Your repeated answer of “I was not there [in the OR], but was there when the doctor wrote the script explaining patient instructions” was well noted. I understand your role is in post op, so I am sure you are aware of your patient’s mental capacity post surgery, namely memory comprehension and retention, are not acute. You assured you could not explain what happened intra-operatively, nor the rationale for risk/benefit in this particular case regarding bleeding risk and safe pain management.
I was not seeking anything stronger. Let me repeat – I WAS NOT SEEKING ANY NARCOTICS. Nor did I mention that at all. I do not believe he would need anything stronger. I resent the assumptive nature and dismissive attitude. As a two time Afghanistan Marine veteran, and Philadelphia firefighter his pain tolerance is unmatched, but having a procedure is uncomfortable and often painful for the first 24hrs. Since he was vocalizing pain and bleeding, pardon my concern when the instructions explicitly say do not take what his script prescribes.
Patient advocacy is not a flaw. Active and effective listening are two strong components of providing healthcare. Please take note.
Also, I am not sure who was responsible for the dressing but it was erroneously applied. It absolutely was “shoved up there.” Removal caused skin stripping and the pressure added from the EXCESSIVE gauze was – I’m sure – adding to the discomfort.
I must give a genuine thank you to the front desk staff and other pre-op/post op room staff for listening to my concern and allowing me to wait to speak to the surgeon. And thank you to Dr. Rosenberg for taking time out of your schedule to clarify and answer my questions.

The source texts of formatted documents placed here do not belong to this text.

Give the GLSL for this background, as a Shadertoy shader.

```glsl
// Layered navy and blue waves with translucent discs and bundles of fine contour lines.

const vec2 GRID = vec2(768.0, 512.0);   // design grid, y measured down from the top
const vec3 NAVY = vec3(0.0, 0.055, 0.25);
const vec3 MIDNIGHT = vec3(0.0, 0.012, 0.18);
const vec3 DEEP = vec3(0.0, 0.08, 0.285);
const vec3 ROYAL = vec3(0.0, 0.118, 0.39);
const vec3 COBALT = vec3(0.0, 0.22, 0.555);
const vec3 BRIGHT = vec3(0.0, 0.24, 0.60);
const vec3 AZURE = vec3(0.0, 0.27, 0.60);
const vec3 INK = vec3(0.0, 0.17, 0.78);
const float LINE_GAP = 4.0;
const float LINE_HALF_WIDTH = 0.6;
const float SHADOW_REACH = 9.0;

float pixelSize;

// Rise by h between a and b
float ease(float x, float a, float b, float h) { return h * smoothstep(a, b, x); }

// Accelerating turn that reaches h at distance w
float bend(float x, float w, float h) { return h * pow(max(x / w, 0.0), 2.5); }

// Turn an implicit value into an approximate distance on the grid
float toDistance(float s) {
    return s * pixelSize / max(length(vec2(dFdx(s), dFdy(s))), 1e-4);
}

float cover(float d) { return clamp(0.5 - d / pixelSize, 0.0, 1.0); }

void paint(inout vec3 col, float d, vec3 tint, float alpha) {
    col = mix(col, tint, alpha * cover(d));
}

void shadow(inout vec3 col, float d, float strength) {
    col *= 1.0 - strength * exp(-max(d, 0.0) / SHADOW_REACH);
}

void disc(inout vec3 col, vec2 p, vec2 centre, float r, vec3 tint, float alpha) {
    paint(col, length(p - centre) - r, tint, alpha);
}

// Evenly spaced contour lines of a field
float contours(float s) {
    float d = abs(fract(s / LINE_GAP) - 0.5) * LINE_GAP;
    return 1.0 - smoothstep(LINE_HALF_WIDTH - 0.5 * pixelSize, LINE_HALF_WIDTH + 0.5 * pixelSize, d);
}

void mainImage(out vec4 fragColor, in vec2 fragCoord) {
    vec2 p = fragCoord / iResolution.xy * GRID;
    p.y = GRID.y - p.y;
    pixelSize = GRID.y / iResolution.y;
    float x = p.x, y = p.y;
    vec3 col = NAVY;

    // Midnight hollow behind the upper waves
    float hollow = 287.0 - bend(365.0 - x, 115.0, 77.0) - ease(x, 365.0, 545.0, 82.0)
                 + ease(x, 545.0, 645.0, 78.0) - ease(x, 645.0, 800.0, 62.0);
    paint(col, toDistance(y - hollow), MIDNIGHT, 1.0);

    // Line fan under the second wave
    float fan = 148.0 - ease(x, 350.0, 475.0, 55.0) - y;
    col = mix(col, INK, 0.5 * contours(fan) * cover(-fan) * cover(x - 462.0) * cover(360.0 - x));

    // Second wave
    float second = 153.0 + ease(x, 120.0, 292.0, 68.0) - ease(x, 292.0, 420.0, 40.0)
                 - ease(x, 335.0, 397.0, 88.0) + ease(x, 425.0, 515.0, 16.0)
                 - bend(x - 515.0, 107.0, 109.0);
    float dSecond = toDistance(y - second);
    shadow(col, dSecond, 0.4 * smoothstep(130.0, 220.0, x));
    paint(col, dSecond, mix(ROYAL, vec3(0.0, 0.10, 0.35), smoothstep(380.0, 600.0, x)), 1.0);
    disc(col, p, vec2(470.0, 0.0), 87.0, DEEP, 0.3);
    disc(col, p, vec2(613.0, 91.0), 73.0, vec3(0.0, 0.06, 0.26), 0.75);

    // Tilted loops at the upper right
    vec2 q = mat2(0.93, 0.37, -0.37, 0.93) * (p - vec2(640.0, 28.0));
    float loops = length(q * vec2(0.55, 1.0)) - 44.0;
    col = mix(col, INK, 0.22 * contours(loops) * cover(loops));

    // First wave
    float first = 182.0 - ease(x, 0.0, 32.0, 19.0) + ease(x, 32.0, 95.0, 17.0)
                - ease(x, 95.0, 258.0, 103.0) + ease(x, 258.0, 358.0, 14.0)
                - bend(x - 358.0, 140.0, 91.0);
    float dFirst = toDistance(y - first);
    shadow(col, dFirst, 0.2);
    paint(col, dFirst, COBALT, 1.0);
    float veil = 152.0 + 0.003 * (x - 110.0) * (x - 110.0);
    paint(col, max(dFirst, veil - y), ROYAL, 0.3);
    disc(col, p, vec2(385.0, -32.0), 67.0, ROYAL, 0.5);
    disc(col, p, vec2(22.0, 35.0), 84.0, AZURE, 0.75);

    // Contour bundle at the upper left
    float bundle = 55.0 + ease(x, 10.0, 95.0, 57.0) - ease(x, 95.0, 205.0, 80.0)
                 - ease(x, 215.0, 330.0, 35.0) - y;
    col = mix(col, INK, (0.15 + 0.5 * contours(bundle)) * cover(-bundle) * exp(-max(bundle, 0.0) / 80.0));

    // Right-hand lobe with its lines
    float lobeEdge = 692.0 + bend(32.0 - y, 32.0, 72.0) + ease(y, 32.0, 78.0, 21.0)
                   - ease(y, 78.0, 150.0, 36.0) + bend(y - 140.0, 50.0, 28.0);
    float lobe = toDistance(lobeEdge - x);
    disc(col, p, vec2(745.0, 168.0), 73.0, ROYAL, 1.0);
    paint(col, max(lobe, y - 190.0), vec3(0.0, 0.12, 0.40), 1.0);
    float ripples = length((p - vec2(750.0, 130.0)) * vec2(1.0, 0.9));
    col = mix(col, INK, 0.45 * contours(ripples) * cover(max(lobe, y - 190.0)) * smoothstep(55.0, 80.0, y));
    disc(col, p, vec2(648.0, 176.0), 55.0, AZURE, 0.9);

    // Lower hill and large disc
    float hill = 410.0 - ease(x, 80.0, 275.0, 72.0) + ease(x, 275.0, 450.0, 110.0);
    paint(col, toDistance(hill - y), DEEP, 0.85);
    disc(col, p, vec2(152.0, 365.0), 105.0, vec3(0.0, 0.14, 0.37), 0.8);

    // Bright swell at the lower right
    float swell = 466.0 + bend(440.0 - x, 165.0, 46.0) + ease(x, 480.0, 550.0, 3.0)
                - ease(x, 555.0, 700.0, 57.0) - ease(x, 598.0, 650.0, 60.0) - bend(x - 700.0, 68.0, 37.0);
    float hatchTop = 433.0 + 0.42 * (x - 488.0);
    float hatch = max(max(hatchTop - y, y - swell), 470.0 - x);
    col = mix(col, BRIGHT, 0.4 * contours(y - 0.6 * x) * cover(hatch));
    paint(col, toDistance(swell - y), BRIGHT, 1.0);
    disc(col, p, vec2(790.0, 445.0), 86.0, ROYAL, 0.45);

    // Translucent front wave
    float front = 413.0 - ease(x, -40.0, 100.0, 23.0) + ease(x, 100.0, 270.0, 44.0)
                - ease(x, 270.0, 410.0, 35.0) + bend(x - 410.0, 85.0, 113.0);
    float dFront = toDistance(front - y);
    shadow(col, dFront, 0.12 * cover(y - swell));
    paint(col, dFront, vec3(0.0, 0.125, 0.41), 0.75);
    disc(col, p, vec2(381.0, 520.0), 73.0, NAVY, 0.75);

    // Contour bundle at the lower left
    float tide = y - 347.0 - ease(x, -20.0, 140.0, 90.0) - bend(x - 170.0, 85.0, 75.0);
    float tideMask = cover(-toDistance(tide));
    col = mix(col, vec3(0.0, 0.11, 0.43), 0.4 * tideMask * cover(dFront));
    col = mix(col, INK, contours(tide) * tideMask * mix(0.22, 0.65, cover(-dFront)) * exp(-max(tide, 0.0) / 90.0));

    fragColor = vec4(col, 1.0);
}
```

I was seeking a simple clarification. Nothing more.
Bridget Dwyer, BSN, RN, CWCN “